▸ Task statement: Would you return the lines between the one holding "533C148 530 116" and the one holding "328L732 325Q739 326", inclusive, and only those, exactly as they stand in the listing below?

- Opening Delimiter -

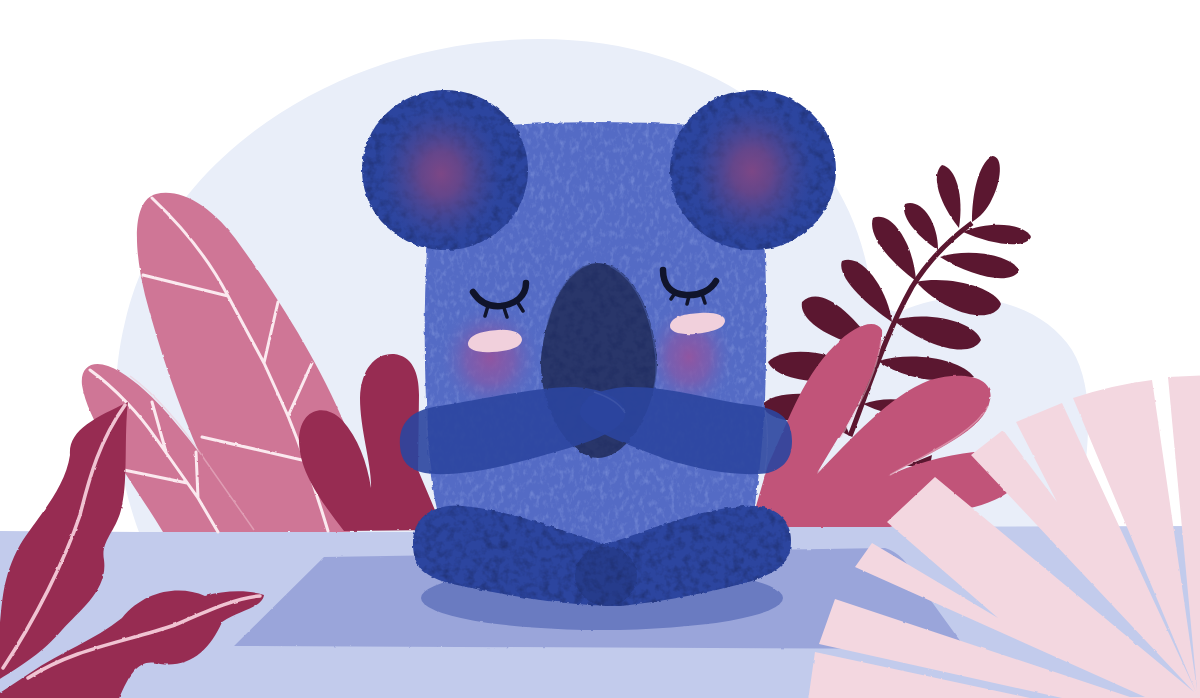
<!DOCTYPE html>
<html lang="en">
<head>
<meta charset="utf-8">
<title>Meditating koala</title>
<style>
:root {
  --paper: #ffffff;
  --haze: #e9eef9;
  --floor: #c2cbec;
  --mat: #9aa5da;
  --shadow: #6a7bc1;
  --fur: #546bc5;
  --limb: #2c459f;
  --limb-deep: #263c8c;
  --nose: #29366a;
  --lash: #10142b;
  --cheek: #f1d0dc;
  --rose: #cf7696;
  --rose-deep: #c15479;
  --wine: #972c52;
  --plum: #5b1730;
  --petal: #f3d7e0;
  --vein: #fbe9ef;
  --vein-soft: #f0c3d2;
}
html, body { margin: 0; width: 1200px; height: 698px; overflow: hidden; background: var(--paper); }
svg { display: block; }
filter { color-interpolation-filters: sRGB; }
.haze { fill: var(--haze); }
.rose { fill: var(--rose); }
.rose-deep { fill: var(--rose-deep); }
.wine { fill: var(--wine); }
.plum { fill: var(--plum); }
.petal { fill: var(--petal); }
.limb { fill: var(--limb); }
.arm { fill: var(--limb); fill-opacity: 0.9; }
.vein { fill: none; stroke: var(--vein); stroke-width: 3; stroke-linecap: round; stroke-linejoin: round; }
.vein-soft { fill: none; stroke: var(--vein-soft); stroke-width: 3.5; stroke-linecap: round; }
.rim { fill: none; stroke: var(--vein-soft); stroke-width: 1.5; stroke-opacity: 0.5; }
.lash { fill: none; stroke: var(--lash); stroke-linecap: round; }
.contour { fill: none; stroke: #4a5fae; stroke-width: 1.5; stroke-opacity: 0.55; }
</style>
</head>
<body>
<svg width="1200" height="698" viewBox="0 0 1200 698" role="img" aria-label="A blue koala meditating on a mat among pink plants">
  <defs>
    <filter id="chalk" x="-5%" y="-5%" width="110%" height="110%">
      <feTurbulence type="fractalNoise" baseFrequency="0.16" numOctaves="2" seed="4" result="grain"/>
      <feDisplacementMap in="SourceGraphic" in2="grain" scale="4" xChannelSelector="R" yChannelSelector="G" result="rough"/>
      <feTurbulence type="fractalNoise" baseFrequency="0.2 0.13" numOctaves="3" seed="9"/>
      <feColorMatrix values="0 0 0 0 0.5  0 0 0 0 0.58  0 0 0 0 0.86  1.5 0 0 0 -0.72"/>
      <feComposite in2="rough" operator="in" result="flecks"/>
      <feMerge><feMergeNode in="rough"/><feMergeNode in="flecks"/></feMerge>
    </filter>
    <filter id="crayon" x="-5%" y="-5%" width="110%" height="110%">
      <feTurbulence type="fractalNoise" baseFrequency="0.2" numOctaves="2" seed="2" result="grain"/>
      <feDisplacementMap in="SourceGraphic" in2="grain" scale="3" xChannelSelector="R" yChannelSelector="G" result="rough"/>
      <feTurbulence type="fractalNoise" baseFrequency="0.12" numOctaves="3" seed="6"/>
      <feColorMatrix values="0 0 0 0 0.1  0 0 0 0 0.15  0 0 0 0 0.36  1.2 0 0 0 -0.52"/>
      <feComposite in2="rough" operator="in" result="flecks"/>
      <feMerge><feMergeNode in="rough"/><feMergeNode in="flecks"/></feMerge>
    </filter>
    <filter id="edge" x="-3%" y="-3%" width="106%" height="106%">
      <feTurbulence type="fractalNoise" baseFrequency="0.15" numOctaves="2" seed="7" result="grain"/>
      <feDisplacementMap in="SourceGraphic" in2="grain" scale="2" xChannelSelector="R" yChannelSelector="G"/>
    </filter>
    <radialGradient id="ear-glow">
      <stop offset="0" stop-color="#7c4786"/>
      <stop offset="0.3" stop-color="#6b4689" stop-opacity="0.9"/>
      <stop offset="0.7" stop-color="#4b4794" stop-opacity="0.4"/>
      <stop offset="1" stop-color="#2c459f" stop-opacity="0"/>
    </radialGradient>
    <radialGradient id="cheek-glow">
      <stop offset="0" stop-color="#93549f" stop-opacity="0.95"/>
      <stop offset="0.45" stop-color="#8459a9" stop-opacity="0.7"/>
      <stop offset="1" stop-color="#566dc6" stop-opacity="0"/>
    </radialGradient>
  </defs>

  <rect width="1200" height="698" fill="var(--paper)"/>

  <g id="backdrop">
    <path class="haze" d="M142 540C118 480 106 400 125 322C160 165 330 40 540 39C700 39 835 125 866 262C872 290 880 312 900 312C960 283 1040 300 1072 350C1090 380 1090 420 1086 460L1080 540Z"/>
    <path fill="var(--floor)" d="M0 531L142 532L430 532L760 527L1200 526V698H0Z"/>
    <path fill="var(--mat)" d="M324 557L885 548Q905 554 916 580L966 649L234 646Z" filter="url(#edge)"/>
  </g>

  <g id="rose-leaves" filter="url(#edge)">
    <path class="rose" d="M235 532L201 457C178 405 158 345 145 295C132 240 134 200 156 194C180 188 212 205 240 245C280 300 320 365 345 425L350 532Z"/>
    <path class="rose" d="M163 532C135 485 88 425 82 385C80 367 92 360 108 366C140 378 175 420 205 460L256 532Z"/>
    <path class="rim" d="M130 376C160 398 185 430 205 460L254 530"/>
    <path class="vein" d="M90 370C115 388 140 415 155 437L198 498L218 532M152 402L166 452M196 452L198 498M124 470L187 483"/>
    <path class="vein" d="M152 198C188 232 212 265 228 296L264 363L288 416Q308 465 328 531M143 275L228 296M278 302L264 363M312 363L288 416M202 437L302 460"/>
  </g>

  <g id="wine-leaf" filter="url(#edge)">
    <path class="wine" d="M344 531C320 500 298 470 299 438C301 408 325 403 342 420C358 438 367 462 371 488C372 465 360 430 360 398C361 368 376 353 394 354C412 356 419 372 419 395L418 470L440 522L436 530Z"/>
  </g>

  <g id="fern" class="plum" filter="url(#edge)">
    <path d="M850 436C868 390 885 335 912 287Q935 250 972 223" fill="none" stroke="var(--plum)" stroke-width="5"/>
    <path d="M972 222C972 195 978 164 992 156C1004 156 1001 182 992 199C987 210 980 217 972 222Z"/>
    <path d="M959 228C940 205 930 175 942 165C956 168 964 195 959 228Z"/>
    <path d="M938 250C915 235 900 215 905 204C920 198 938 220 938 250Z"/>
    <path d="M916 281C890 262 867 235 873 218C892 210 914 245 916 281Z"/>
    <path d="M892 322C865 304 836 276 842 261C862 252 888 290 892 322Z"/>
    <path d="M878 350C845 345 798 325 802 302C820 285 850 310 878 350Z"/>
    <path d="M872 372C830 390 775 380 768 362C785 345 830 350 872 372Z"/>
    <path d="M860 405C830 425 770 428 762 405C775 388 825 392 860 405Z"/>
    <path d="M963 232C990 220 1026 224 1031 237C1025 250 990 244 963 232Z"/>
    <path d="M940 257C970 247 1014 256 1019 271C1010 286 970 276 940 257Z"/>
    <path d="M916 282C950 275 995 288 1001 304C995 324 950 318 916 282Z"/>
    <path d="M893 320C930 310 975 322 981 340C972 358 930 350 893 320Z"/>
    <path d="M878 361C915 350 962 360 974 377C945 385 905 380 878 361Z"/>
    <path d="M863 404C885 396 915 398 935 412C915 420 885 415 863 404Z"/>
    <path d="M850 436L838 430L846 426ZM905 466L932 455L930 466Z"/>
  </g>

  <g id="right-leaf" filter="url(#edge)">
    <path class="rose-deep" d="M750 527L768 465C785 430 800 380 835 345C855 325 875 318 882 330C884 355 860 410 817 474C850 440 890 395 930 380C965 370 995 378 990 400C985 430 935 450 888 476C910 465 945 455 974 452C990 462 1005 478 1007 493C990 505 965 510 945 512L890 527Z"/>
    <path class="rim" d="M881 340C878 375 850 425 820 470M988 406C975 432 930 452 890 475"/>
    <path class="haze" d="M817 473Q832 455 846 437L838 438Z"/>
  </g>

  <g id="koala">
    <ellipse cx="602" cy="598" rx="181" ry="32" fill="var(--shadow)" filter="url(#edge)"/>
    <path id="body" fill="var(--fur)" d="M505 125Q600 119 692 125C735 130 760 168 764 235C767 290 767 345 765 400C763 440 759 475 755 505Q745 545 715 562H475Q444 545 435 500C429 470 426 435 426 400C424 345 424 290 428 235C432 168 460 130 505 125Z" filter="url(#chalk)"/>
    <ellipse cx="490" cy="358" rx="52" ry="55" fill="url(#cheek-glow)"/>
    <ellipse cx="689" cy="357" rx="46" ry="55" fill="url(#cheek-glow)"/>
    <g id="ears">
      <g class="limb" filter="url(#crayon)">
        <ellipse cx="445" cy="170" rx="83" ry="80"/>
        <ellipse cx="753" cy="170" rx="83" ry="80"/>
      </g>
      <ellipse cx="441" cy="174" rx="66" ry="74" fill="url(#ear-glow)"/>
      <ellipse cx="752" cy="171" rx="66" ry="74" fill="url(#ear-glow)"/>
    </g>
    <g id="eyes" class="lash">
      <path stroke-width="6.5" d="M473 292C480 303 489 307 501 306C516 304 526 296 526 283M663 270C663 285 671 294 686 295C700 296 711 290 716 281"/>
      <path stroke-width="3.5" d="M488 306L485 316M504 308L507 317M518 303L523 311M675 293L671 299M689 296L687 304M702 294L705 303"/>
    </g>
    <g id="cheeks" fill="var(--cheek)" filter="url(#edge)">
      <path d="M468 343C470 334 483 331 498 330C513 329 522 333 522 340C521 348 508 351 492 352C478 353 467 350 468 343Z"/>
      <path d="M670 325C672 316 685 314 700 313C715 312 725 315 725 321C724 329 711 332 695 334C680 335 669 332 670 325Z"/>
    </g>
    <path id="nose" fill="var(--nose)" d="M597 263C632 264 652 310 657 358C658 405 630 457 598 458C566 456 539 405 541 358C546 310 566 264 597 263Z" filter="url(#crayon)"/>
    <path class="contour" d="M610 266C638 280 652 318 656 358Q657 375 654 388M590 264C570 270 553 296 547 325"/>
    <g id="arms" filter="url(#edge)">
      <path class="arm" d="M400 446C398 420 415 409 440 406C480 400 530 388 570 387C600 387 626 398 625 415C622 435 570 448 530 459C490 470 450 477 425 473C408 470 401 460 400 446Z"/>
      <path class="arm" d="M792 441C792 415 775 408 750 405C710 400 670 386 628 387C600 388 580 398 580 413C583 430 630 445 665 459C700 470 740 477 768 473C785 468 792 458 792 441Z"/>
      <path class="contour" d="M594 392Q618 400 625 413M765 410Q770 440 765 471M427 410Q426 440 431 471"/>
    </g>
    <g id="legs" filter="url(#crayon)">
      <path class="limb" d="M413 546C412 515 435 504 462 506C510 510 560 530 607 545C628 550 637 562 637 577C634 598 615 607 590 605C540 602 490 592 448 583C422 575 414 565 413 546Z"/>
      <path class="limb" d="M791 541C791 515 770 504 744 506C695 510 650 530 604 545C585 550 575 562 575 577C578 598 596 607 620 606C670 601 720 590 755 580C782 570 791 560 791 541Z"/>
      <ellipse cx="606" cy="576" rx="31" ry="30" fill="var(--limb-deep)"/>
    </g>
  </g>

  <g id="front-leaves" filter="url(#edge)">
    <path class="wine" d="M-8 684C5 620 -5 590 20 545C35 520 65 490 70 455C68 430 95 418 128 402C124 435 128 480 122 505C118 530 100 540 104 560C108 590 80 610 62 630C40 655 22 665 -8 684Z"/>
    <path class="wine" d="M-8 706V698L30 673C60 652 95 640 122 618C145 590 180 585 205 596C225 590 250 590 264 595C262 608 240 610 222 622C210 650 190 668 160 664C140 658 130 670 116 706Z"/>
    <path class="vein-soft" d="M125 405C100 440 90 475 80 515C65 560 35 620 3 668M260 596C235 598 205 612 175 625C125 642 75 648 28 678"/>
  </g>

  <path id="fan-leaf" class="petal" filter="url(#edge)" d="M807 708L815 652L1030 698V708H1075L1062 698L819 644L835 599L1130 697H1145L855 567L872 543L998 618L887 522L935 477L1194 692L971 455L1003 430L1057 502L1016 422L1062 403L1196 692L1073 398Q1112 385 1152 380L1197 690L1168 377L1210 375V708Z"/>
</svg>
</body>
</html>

- Closing Delimiter -
- Opening Delimiter -

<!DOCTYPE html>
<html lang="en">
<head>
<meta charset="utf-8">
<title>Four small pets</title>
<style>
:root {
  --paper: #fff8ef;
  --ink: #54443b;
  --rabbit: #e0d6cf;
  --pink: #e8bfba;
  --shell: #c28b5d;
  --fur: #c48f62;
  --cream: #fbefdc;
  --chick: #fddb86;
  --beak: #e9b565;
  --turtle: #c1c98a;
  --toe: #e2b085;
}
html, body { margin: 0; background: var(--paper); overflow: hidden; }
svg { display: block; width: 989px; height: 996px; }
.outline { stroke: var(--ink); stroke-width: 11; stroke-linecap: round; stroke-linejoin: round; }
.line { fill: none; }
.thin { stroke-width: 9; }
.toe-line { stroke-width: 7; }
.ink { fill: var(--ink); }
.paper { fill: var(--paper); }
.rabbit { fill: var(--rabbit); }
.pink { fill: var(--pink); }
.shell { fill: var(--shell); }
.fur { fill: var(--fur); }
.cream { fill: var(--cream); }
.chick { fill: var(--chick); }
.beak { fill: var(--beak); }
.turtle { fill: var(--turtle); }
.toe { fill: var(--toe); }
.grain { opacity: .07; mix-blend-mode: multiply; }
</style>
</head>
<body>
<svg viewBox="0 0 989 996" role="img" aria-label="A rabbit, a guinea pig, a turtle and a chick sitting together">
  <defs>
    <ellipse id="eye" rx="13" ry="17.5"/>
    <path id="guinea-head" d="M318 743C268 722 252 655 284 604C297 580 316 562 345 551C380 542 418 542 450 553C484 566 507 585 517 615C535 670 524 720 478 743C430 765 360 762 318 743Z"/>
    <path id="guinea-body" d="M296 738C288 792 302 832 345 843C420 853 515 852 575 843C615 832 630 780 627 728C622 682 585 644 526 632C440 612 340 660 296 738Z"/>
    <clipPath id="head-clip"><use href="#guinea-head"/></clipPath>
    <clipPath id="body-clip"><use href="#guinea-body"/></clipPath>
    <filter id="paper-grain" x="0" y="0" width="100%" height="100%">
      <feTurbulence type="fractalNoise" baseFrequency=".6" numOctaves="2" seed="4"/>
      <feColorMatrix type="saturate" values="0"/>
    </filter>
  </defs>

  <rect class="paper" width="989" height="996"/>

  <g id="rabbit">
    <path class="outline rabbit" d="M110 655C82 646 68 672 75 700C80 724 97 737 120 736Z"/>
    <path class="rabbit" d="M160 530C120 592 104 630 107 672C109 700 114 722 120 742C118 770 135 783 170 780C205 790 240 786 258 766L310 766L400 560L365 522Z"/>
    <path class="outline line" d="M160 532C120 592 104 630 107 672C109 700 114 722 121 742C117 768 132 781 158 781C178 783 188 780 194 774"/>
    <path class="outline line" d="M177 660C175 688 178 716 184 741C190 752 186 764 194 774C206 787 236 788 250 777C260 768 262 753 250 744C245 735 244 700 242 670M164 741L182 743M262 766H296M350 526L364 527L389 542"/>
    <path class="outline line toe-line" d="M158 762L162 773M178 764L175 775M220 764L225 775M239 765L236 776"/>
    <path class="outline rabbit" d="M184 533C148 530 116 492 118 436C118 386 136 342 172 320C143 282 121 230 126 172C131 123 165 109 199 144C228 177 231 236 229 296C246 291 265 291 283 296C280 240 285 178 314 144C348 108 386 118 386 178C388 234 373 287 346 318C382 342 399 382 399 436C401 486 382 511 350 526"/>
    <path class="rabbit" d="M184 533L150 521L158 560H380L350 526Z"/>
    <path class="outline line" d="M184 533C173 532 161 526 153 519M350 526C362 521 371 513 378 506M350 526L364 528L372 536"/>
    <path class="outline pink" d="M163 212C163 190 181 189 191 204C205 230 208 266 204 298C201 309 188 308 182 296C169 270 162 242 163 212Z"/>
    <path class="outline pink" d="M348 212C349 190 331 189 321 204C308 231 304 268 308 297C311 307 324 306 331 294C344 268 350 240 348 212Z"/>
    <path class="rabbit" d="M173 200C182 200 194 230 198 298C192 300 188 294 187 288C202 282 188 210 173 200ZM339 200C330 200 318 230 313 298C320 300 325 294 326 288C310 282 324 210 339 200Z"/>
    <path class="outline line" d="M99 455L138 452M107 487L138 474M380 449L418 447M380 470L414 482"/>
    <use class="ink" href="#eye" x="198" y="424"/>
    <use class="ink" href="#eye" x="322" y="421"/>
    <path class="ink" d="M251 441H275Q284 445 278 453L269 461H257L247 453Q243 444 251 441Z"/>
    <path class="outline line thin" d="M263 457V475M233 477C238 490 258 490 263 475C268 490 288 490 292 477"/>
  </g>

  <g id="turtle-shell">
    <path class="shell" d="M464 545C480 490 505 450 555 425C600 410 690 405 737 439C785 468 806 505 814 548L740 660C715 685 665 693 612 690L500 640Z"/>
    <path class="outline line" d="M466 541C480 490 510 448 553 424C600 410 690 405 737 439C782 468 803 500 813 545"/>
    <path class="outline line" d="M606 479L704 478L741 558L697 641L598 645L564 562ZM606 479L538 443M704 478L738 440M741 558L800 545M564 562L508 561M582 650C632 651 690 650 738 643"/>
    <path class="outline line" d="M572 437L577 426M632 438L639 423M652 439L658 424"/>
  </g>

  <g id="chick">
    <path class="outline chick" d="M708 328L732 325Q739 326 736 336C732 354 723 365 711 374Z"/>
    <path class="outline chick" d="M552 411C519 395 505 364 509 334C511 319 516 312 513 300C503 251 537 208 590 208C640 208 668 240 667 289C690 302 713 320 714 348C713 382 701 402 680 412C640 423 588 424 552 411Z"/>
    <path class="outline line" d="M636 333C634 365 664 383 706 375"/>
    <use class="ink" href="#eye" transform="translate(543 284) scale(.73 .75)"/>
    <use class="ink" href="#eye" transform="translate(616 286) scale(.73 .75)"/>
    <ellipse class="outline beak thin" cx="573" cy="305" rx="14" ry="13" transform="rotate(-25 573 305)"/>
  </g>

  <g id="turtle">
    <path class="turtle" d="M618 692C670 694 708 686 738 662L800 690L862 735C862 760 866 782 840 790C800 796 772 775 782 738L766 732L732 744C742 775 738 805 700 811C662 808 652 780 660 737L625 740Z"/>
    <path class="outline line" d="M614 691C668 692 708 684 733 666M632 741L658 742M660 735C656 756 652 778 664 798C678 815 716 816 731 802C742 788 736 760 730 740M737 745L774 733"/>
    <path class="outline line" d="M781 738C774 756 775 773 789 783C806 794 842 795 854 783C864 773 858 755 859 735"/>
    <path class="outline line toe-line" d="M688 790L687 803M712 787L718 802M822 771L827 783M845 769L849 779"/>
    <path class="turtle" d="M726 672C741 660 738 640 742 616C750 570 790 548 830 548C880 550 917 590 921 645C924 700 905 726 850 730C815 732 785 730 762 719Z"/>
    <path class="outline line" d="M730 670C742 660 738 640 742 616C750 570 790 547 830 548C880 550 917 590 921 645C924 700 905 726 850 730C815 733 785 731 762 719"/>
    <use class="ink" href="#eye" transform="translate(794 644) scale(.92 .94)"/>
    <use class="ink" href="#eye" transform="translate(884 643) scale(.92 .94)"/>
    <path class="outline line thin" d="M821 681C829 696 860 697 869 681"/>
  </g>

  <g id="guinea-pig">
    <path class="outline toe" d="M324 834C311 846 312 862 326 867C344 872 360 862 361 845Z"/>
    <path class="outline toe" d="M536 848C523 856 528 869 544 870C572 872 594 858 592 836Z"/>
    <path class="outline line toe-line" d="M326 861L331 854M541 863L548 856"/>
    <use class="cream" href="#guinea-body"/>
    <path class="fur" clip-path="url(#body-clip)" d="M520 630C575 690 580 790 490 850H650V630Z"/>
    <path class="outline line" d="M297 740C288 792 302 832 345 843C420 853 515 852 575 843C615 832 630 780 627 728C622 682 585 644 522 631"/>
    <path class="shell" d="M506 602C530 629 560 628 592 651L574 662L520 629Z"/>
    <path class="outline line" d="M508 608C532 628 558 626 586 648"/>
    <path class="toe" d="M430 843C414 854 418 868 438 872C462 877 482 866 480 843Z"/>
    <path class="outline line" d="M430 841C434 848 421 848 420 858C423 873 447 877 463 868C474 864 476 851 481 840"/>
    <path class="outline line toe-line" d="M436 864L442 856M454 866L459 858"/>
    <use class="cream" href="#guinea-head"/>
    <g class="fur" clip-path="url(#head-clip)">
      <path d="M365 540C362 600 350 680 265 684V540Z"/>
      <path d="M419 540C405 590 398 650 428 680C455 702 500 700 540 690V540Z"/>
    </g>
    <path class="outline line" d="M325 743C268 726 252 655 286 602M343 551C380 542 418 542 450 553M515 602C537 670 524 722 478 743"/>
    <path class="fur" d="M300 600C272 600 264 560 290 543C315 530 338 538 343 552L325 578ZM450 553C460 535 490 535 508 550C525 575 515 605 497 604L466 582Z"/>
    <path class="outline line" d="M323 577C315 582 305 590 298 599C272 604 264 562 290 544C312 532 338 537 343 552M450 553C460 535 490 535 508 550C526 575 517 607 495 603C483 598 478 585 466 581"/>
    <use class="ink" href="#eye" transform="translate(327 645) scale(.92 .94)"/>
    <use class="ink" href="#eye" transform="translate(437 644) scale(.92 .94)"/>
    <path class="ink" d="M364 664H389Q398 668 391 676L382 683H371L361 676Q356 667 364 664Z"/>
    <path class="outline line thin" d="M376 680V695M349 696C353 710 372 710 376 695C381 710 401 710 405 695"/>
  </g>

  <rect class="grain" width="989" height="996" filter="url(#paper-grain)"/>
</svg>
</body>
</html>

- Closing Delimiter -

▸ Result:
    <path class="outline rabbit" d="M184 533C148 530 116 492 118 436C118 386 136 342 172 320C143 282 121 230 126 172C131 123 165 109 199 144C228 177 231 236 229 296C246 291 265 291 283 296C280 240 285 178 314 144C348 108 386 118 386 178C388 234 373 287 346 318C382 342 399 382 399 436C401 486 382 511 350 526"/>
    <path class="rabbit" d="M184 533L150 521L158 560H380L350 526Z"/>
    <path class="outline line" d="M184 533C173 532 161 526 153 519M350 526C362 521 371 513 378 506M350 526L364 528L372 536"/>
    <path class="outline pink" d="M163 212C163 190 181 189 191 204C205 230 208 266 204 298C201 309 188 308 182 296C169 270 162 242 163 212Z"/>
    <path class="outline pink" d="M348 212C349 190 331 189 321 204C308 231 304 268 308 297C311 307 324 306 331 294C344 268 350 240 348 212Z"/>
    <path class="rabbit" d="M173 200C182 200 194 230 198 298C192 300 188 294 187 288C202 282 188 210 173 200ZM339 200C330 200 318 230 313 298C320 300 325 294 326 288C310 282 324 210 339 200Z"/>
    <path class="outline line" d="M99 455L138 452M107 487L138 474M380 449L418 447M380 470L414 482"/>
    <use class="ink" href="#eye" x="198" y="424"/>
    <use class="ink" href="#eye" x="322" y="421"/>
    <path class="ink" d="M251 441H275Q284 445 278 453L269 461H257L247 453Q243 444 251 441Z"/>
    <path class="outline line thin" d="M263 457V475M233 477C238 490 258 490 263 475C268 490 288 490 292 477"/>
  </g>

  <g id="turtle-shell">
    <path class="shell" d="M464 545C480 490 505 450 555 425C600 410 690 405 737 439C785 468 806 505 814 548L740 660C715 685 665 693 612 690L500 640Z"/>
    <path class="outline line" d="M466 541C480 490 510 448 553 424C600 410 690 405 737 439C782 468 803 500 813 545"/>
    <path class="outline line" d="M606 479L704 478L741 558L697 641L598 645L564 562ZM606 479L538 443M704 478L738 440M741 558L800 545M564 562L508 561M582 650C632 651 690 650 738 643"/>
    <path class="outline line" d="M572 437L577 426M632 438L639 423M652 439L658 424"/>
  </g>

  <g id="chick">
    <path class="outline chick" d="M708 328L732 325Q739 326 736 336C732 354 723 365 711 374Z"/>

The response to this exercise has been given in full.